February graced us with:

  • 1 bout of stomach flu
  • 1 death in the family
  • 1 week of construction
  • 1 visit of Very Important Business Partners From Abroad

Here’s an example of what sustained us on those many nights when we barely had enough energy to wield a paring knife for 30 seconds:

Arugula + black bean + corn salad with roasted garlic

  • .5 lb frozen corn, cooked
  • 1 can black beans, drained
  • 1 fistful arugula
  • 1 avocado
  • 1 head garlic
  • olive oil, balsamic vinegar, salt, pepper
  1. Cut off the top of each garlic clove and drizzle with oil.
  2. Roast the garlic at 400F for 30 minutes.
  3. While the garlic is roasting, throw the corn, beans, and arugula together and top with avocado.  Splash with a touch of olive oil and balsamic vinegar; add salt and pepper to taste.

Perhaps you were hoping I’d finally run out of hazelnuts?  Not so fast!  (Just be glad I’m taking a break from my smoked paprika obsession.)

Golden beet salad with hazelnuts

  • 1/4 cup toasted, chopped hazelnuts
  • 2 medium beets, cut into stripes
  • 2-3 fistfuls salad greens
  • olive oil, balsamic vinegar
  • salt to taste
  1. Toss beets with olive oil and ~1/3 tsp salt.
  2. Roast at 375F for 20 minutes.  Check whether another 5 or so minutes are warranted.
  3. Toss with salad greens, hazelnuts, and a splash of vinegar.

Spinach salad with sunchokes

November 13, 2009

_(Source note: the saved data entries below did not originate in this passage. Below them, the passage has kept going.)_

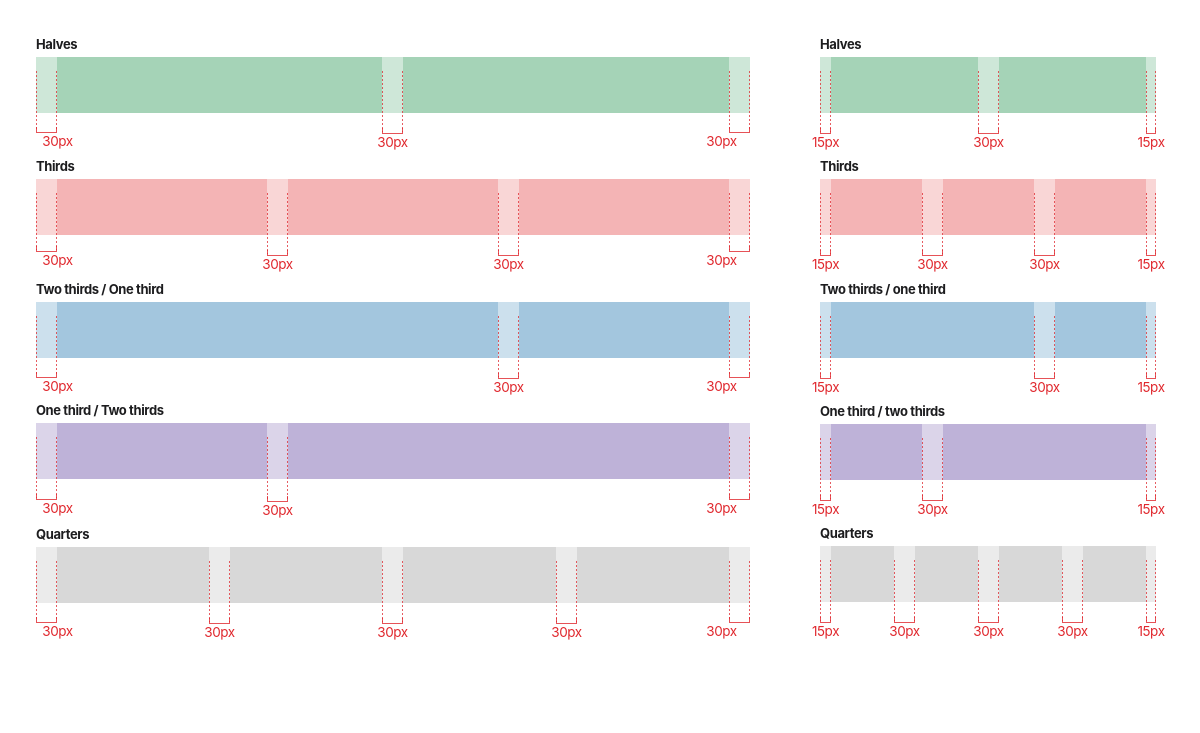
<!DOCTYPE html>
<html lang="en">
<head>
<meta charset="utf-8">
<title>Column layouts and gutters</title>
<style>
:root {
  --ink: #1d1d1f;
  --measure: #e0282e;
  --green: #a5d3b7; --green-light: #cee7d8;
  --pink: #f4b4b5; --pink-light: #f9d6d6;
  --blue: #a3c6de; --blue-light: #cce0ed;
  --purple: #beb2d8; --purple-light: #dbd4e9;
  --grey: #d8d8d8; --grey-light: #ebebeb;
}
* { box-sizing: border-box; margin: 0; }
body { width: 1200px; height: 733px; overflow: hidden; background: #fff; color: var(--ink); font-family: Inter, sans-serif; }
.sheet { display: grid; grid-template-columns: 714px 336px; column-gap: 70px; padding: 35px 0 0 36px; }
.desktop, .mobile { display: grid; align-content: start; }
.desktop { grid-template-rows: 122px 123px 121px 124px 122px; }
.mobile { grid-template-rows: 122px 123px 122px 122px 122px; }
h2 { height: 22px; font-size: 13px; font-weight: 700; line-height: 18px; letter-spacing: -0.4px; white-space: nowrap; }
.bar { display: grid; height: 56px; }
.green { --fill: var(--green); --light: var(--green-light); }
.pink { --fill: var(--pink); --light: var(--pink-light); }
.blue { --fill: var(--blue); --light: var(--blue-light); }
.purple { --fill: var(--purple); --light: var(--purple-light); }
.grey { --fill: var(--grey); --light: var(--grey-light); }
.column { background: var(--fill); }
.gutter { position: relative; background: var(--light); }

/* dotted guides dropping from each gutter to its bracket */
.gutter::before {
  content: ""; position: absolute; top: 14px; left: 0; right: 0; height: var(--drop, 61px);
  background:
    repeating-linear-gradient(var(--measure) 0 2px, transparent 2px 4px) left / 1px 100% no-repeat,
    repeating-linear-gradient(var(--measure) 0 2px, transparent 2px 4px) right / 1px 100% no-repeat;
  opacity: 0.75;
}
.gutter::after {
  content: ""; position: absolute; top: calc(10px + var(--drop, 61px)); left: 0; right: 0; height: 5px;
  border: 1px solid var(--measure); border-top: 0; opacity: 0.8;
}
.size {
  position: absolute; top: calc(15px + var(--drop, 61px)); left: calc(50% + var(--shift, 0px)); transform: translateX(-50%);
  color: var(--measure); font-size: 13.5px; line-height: 18px; letter-spacing: -0.4px; white-space: nowrap;
}
.desktop .gutter:first-child { --shift: 11px; --drop: var(--edge-drop, 60px); }
.desktop .gutter:last-child { --shift: -18px; --drop: var(--edge-drop, 60px); }
.desktop .pink { --edge-drop: 57px; }
.desktop .purple { --edge-drop: 61px; --drop: 63px; }

.desktop .halves { grid-template-columns: 21px 325px 21px 326px 21px; }
.desktop .thirds { grid-template-columns: 21px 210px 21px 210px 21px 210px 21px; }
.desktop .two-one { grid-template-columns: 21px 441px 21px 210px 21px; }
.desktop .one-two { grid-template-columns: 21px 210px 21px 441px 21px; }
.desktop .quarters { grid-template-columns: 21px 152px 21px 152px 21px 153px 21px 152px 21px; }
.mobile .halves { grid-template-columns: 11px 147px 21px 147px 10px; }
.mobile .thirds { grid-template-columns: 11px 91px 21px 91px 21px 91px 10px; }
.mobile .two-one { grid-template-columns: 11px 203px 21px 91px 10px; }
.mobile .one-two { grid-template-columns: 11px 91px 21px 203px 10px; }
.mobile .quarters { grid-template-columns: 11px 63px 21px 63px 21px 63px 21px 63px 10px; }
</style>
</head>
<body>
<main class="sheet">
  <div class="desktop">
    <section>
      <h2>Halves</h2>
      <div class="bar halves green">
        <div class="gutter"><span class="size">30px</span></div>
        <div class="column"></div>
        <div class="gutter"><span class="size">30px</span></div>
        <div class="column"></div>
        <div class="gutter"><span class="size">30px</span></div>
      </div>
    </section>
    <section>
      <h2>Thirds</h2>
      <div class="bar thirds pink">
        <div class="gutter"><span class="size">30px</span></div>
        <div class="column"></div>
        <div class="gutter"><span class="size">30px</span></div>
        <div class="column"></div>
        <div class="gutter"><span class="size">30px</span></div>
        <div class="column"></div>
        <div class="gutter"><span class="size">30px</span></div>
      </div>
    </section>
    <section>
      <h2>Two thirds / One third</h2>
      <div class="bar two-one blue">
        <div class="gutter"><span class="size">30px</span></div>
        <div class="column"></div>
        <div class="gutter"><span class="size">30px</span></div>
        <div class="column"></div>
        <div class="gutter"><span class="size">30px</span></div>
      </div>
    </section>
    <section>
      <h2>One third / Two thirds</h2>
      <div class="bar one-two purple">
        <div class="gutter"><span class="size">30px</span></div>
        <div class="column"></div>
        <div class="gutter"><span class="size">30px</span></div>
        <div class="column"></div>
        <div class="gutter"><span class="size">30px</span></div>
      </div>
    </section>
    <section>
      <h2>Quarters</h2>
      <div class="bar quarters grey">
        <div class="gutter"><span class="size">30px</span></div>
        <div class="column"></div>
        <div class="gutter"><span class="size">30px</span></div>
        <div class="column"></div>
        <div class="gutter"><span class="size">30px</span></div>
        <div class="column"></div>
        <div class="gutter"><span class="size">30px</span></div>
        <div class="column"></div>
        <div class="gutter"><span class="size">30px</span></div>
      </div>
    </section>
  </div>

  <div class="mobile">
    <section>
      <h2>Halves</h2>
      <div class="bar halves green">
        <div class="gutter"><span class="size">15px</span></div>
        <div class="column"></div>
        <div class="gutter"><span class="size">30px</span></div>
        <div class="column"></div>
        <div class="gutter"><span class="size">15px</span></div>
      </div>
    </section>
    <section>
      <h2>Thirds</h2>
      <div class="bar thirds pink">
        <div class="gutter"><span class="size">15px</span></div>
        <div class="column"></div>
        <div class="gutter"><span class="size">30px</span></div>
        <div class="column"></div>
        <div class="gutter"><span class="size">30px</span></div>
        <div class="column"></div>
        <div class="gutter"><span class="size">15px</span></div>
      </div>
    </section>
    <section>
      <h2>Two thirds / one third</h2>
      <div class="bar two-one blue">
        <div class="gutter"><span class="size">15px</span></div>
        <div class="column"></div>
        <div class="gutter"><span class="size">30px</span></div>
        <div class="column"></div>
        <div class="gutter"><span class="size">15px</span></div>
      </div>
    </section>
    <section>
      <h2>One third / two thirds</h2>
      <div class="bar one-two purple">
        <div class="gutter"><span class="size">15px</span></div>
        <div class="column"></div>
        <div class="gutter"><span class="size">30px</span></div>
        <div class="column"></div>
        <div class="gutter"><span class="size">15px</span></div>
      </div>
    </section>
    <section>
      <h2>Quarters</h2>
      <div class="bar quarters grey">
        <div class="gutter"><span class="size">15px</span></div>
        <div class="column"></div>
        <div class="gutter"><span class="size">30px</span></div>
        <div class="column"></div>
        <div class="gutter"><span class="size">30px</span></div>
        <div class="column"></div>
        <div class="gutter"><span class="size">30px</span></div>
        <div class="column"></div>
        <div class="gutter"><span class="size">15px</span></div>
      </div>
    </section>
  </div>
</main>
</body>
</html>
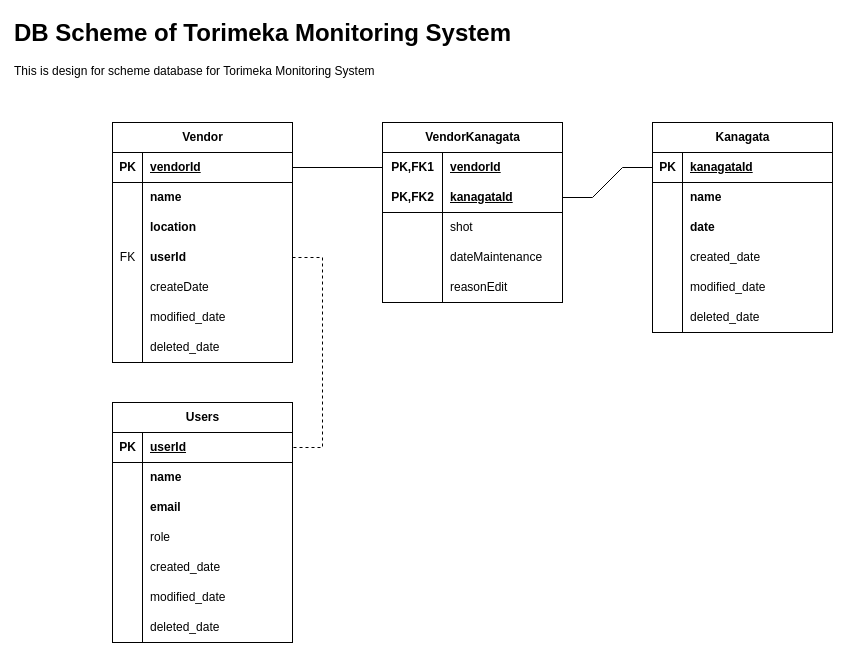
<!DOCTYPE html>
<html lang="en">
<head>
<meta charset="utf-8">
<title>DB Scheme of Torimeka Monitoring System</title>
<style>
  :root {
    --paper: #ffffff;
    --ink: #000000;
    --row: 30px;
  }
  * { box-sizing: border-box; margin: 0; padding: 0; }
  html, body { width: 845px; height: 655px; overflow: hidden; background: var(--paper); }
  body {
    position: relative;
    color: var(--ink);
    font-family: "Liberation Sans", Arial, Helvetica, sans-serif;
    font-size: 12px;
  }
  .intro { padding: 18px 14px 0; white-space: nowrap; }
  .intro h1 { font-size: 24px; line-height: 29px; font-weight: 700; }
  .intro p { margin-top: 17px; line-height: 14px; }

  .relations { position: absolute; left: 0; top: 0; fill: none; stroke: var(--ink); stroke-width: 1; }
  .relations .optional { stroke-dasharray: 3 3; }

  .entity {
    --key: 30px;
    position: absolute;
    width: 181px;
    border: 1px solid var(--ink);
    border-bottom: 0;
    background: var(--paper);
    line-height: 29px;
    white-space: nowrap;
  }
  .entity h2 {
    height: var(--row);
    border-bottom: 1px solid var(--ink);
    font-size: 12px;
    text-align: center;
  }
  .entity li { display: grid; grid-template-columns: var(--key) 1fr; height: var(--row); list-style: none; }
  .entity .key { border-right: 1px solid var(--ink); text-align: center; }
  .entity .field { padding-left: 7px; }
  .entity .primary { font-weight: 700; }
  .entity .primary .field { text-decoration: underline; }
  .entity .required .field { font-weight: 700; }
  .entity .divider, .entity li:last-child { border-bottom: 1px solid var(--ink); }

  .vendor { left: 112px; top: 122px; }
  .vendor-kanagata { left: 382px; top: 122px; --key: 60px; }
  .kanagata { left: 652px; top: 122px; }
  .users { left: 112px; top: 402px; }
</style>
</head>
<body>
  <header class="intro">
    <h1>DB Scheme of Torimeka Monitoring System</h1>
    <p>This is design for scheme database for Torimeka Monitoring System</p>
  </header>

  <main>
    <svg class="relations" width="845" height="655" viewBox="0 0 845 655" aria-hidden="true">
      <path d="M292 167.5H383"/>
      <path d="M562 197.5H592.5L622.5 167.5H653"/>
      <path class="optional" d="M292.5 257.5H322.5V447.5H292.5"/>
    </svg>

    <section class="entity vendor">
      <h2>Vendor</h2>
      <ul>
        <li class="primary divider"><span class="key">PK</span><span class="field">vendorId</span></li>
        <li class="required"><span class="key"></span><span class="field">name</span></li>
        <li class="required"><span class="key"></span><span class="field">location</span></li>
        <li class="required"><span class="key">FK</span><span class="field">userId</span></li>
        <li><span class="key"></span><span class="field">createDate</span></li>
        <li><span class="key"></span><span class="field">modified_date</span></li>
        <li><span class="key"></span><span class="field">deleted_date</span></li>
      </ul>
    </section>

    <section class="entity vendor-kanagata">
      <h2>VendorKanagata</h2>
      <ul>
        <li class="primary"><span class="key">PK,FK1</span><span class="field">vendorId</span></li>
        <li class="primary divider"><span class="key">PK,FK2</span><span class="field">kanagataId</span></li>
        <li><span class="key"></span><span class="field">shot</span></li>
        <li><span class="key"></span><span class="field">dateMaintenance</span></li>
        <li><span class="key"></span><span class="field">reasonEdit</span></li>
      </ul>
    </section>

    <section class="entity kanagata">
      <h2>Kanagata</h2>
      <ul>
        <li class="primary divider"><span class="key">PK</span><span class="field">kanagataId</span></li>
        <li class="required"><span class="key"></span><span class="field">name</span></li>
        <li class="required"><span class="key"></span><span class="field">date</span></li>
        <li><span class="key"></span><span class="field">created_date</span></li>
        <li><span class="key"></span><span class="field">modified_date</span></li>
        <li><span class="key"></span><span class="field">deleted_date</span></li>
      </ul>
    </section>

    <section class="entity users">
      <h2>Users</h2>
      <ul>
        <li class="primary divider"><span class="key">PK</span><span class="field">userId</span></li>
        <li class="required"><span class="key"></span><span class="field">name</span></li>
        <li class="required"><span class="key"></span><span class="field">email</span></li>
        <li><span class="key"></span><span class="field">role</span></li>
        <li><span class="key"></span><span class="field">created_date</span></li>
        <li><span class="key"></span><span class="field">modified_date</span></li>
        <li><span class="key"></span><span class="field">deleted_date</span></li>
      </ul>
    </section>
  </main>
</body>
</html>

Really, Internet?  You say sunchokes cause grueling episodes of gastrointestinal distress and volcanic gas eruptions?  But look how charmingly quirky and innocent-looking they are!


Ok, I admit: it is a little bizarre that the water in which a sunchoke is steamed ends up looking like this:


But we’re courageous folks, so we soldier on.  We’re going to have a spinach-&-sunchoke salad, toxic-looking liquid and gas rumors be damned!

  • 1 sunchoke (a.k.a. Jerusalem artichoke)
  • 3 fistfuls of spinach leaves
  • 1/4 small red onion
  • salt and pepper to taste
  • glugs of olive oil and balsamic vinegar

And we will toss it all together, and we will eat it, and it will be lovely.

And then we will wait.


Do you ever find yourself promising a dozen of your dearest friends homemade baklava?  And then, much later, realize that you need to spend a perfectly inconvenient weeknight elbow-deep in butter and sugar and nuts in order to keep this promise?


Well, if you ever do, here’s what you should throw together for a quick dinner just after you’ve tucked the baklava into the oven and just before your blood sugar levels plummet below the safe-for-husband threshold:

  • 2-3 fistfuls of fresh spinach
  • 1 cup cooked quinoa
  • 2 pears
  • 1 fistful of walnuts
  • a toss of blue cheese crumbles
  • a splash of balsamic vinegar